Now playing: Far Away by Ingrid Michaelson. Hear it.

For now.
Elizabeth

Wednesday, March 2, 2011

Les tomates

I think my producivity today has left me dry for inspiration. I've been a domestic gal, doing four loads of laundry, dusting, cleaning the bathroom, and vacuuming. So enough of the physical work, and now for some blogging. As much as I would like to write about clothes and fashion the whole time, I won't, because then my page will be just like everyone else's, trying to prove to be some fashion guru, which, let's be honest, I'm not. I'm not a fashionista, a socialite, a photographer, or a profound music expert. I just like to think, to write, to explain and inform. So now to inform.

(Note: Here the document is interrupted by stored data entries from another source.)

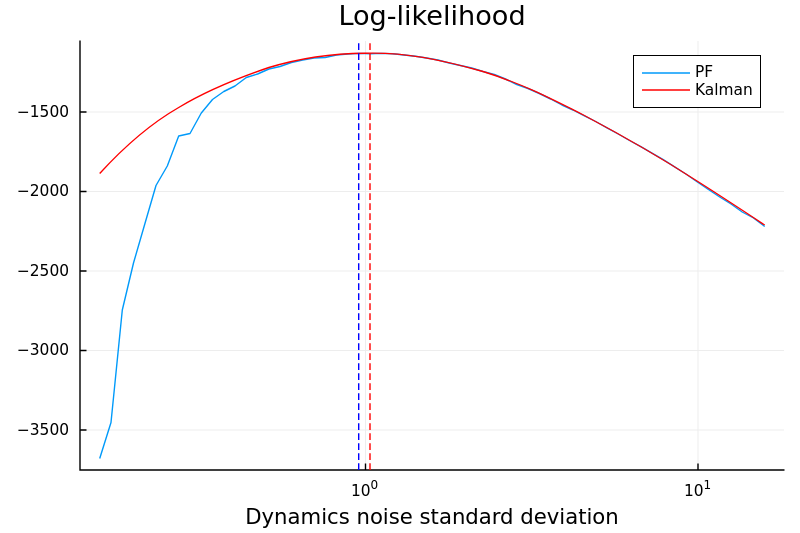
<!DOCTYPE html>
<html lang="en">
<head>
<meta charset="utf-8">
<title>Log-likelihood</title>
<style>
:root { --ink: #000; --paper: #fff; --grid: #ededed; --pf: #009afa; --kalman: #f00; --pf-peak: #00f; }
* { box-sizing: border-box; margin: 0; padding: 0; }
html, body { width: 800px; height: 533px; overflow: hidden; background: var(--paper); }
.chart { position: relative; width: 800px; height: 533px; overflow: hidden; background: var(--paper); color: var(--ink); font-family: "DejaVu Sans", Verdana, sans-serif; font-size: 15.4px; white-space: nowrap; }
.chart-title { position: absolute; top: 0; left: 80px; width: 704px; font-size: 27.1px; font-weight: 400; line-height: 31px; text-align: center; }
.plot { position: absolute; top: 0; left: 0; }
.plot path, .plot polyline, .legend line { fill: none; }
.grid { stroke: var(--grid); stroke-width: 1; }
.axes { stroke: var(--ink); stroke-width: 1.4; }
.series { stroke-width: 1.4; stroke-linejoin: round; }
.peak { stroke-width: 1.4; stroke-dasharray: 6.7 3.3; }
.pf { stroke: var(--pf); }
.kalman { stroke: var(--kalman); }
.pf-peak { stroke: var(--pf-peak); }
.y-ticks { position: absolute; top: 72.2px; left: 0; width: 69px; display: grid; grid-template-rows: repeat(5, 79.5px); align-items: center; justify-items: end; list-style: none; line-height: 18px; }
.x-tick { position: absolute; top: 482px; line-height: 18px; }
.x-tick sup { position: relative; top: -7px; font-size: 12px; line-height: 0; vertical-align: baseline; }
.x-label { position: absolute; top: 504px; left: 80px; width: 704px; font-size: 21.2px; line-height: 26px; text-align: center; }
.legend { position: absolute; top: 55px; left: 633px; width: 128px; height: 53px; padding: 8px 0 0 8px; border: 1.4px solid var(--ink); background: var(--paper); list-style: none; }
.legend li { display: flex; align-items: center; gap: 5px; height: 17.5px; line-height: 17px; }
.legend svg { flex: none; }
</style>
</head>
<body>
<main class="chart">
  <h1 class="chart-title">Log-likelihood</h1>

  <svg class="plot" width="800" height="533" viewBox="0 0 800 533" role="img" aria-label="Log-likelihood of PF and Kalman against dynamics noise standard deviation">
    <path class="grid" d="M80 112H784M80 191.5H784M80 271H784M80 350.5H784M80 430H784M365.5 41V470M698 41V470"/>
    <path class="axes" d="M80 40.5V470H784.5M80 112h6.5M80 191.5h6.5M80 271h6.5M80 350.5h6.5M80 430h6.5M365.5 470v-6.5M698 470v-6.5"/>
    <polyline class="series pf" points="99.7,458.5 111,422.5 122.3,310 133.5,263 144.8,224 156,185.5 167.3,166 178.7,136 190,133.5 201.3,113 212.5,99.5 223.8,91.5 235,86 246.3,77.5 257.6,74 268.9,69 280,66.5 291.4,62.5 302.7,60 314,58 325.2,57.5 336.5,55 347.8,54 359,53.4 370.3,53.8 381.6,53.4 392.8,53.8 404,55 415.4,56.2 426.6,58 437.9,60 449.2,63 460.4,65.5 471.7,68 483,71.5 494.3,74.5 505.5,79 516.8,84.5 528,88.5 539.3,93.5 550.6,99 561.9,105 573,110 584.4,115.8 595.7,121.5 607,127.8 618.2,134 629.5,140.5 640.8,146.6 652,153.2 663.3,159.6 674.6,166.8 685.9,174 697,181.8 708.4,189.5 719.7,197 731,204 742.2,212 753.5,218 764.7,226.5"/>
    <path class="series kalman" d="M99.7 173.5C123 148 150 124 178.700 107.500C206 91 235 79 268.900 67.500C300 58 330 53.500 365 53.200C405 52 440 59.500 483 71.500C520 83 547 96.500 584.400 115.500C625 137 660 157 697 181C720 195.500 742 210 764.700 225"/>
    <path class="peak pf-peak" d="M358.7 470V41"/>
    <path class="peak kalman" d="M370 470V41"/>
  </svg>

  <ol class="y-ticks">
    <li>−1500</li>
    <li>−2000</li>
    <li>−2500</li>
    <li>−3000</li>
    <li>−3500</li>
  </ol>

  <span class="x-tick" style="left:351px">10<sup>0</sup></span>
  <span class="x-tick" style="left:684px">10<sup>1</sup></span>
  <p class="x-label">Dynamics noise standard deviation</p>

  <ul class="legend">
    <li><svg width="48" height="4" aria-hidden="true"><line class="series pf" x1="0" y1="2" x2="48" y2="2"/></svg>PF</li>
    <li><svg width="48" height="4" aria-hidden="true"><line class="series kalman" x1="0" y1="2" x2="48" y2="2"/></svg>Kalman</li>
  </ul>
</main>
</body>
</html>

I was reading some articles today from the American Dietetic Association and came across an article about tomatoes. Tomatoes are one of my favorite vegetables, aside from the potato which really doesn't count since it's starch. But it turns out that they are more than just a delicious and low-cal snack. They are the largest source of dietary lycopene, which is a powerhouse antioxidant, and isn't as easily destroyed when cooked like others. Now I'm sure that everyone has heard of antioxidants, and if it weren't for taking nutrition and health I wouldn't know what exactly they were. They are molecules that are capable of inhibiting oxidation. Without getting too chemically descriptive, which is something I'm really not fond of, oxidation reactions can produce free radicals, and free radicals cause damage to cells. AKA, it aids in aging, which is something that I don't think anyone really embraces. Additionally it helps in lowering certain cancer risks and cardiovascular disease. So enough terminology. Tomatoes are one of the most consumed vegetables, in pasta, ketchup, salad, and other things. Some of my personal favorite tomato snacks:
  • tomato and mozerella salad with vinaigrette
  • tomatoes and cucumbers with light ranch
  • tomato and bacon (without the fat!) pasta with parmesan cheese
  • fried green tomatoes, of course! Although, not one of the healthier options
All these options are pretty light, and equally delicious if I must say. Eat up!

Now playing: Measuring Cups by Andrew Bird. Hear it.

For now.
Elizabeth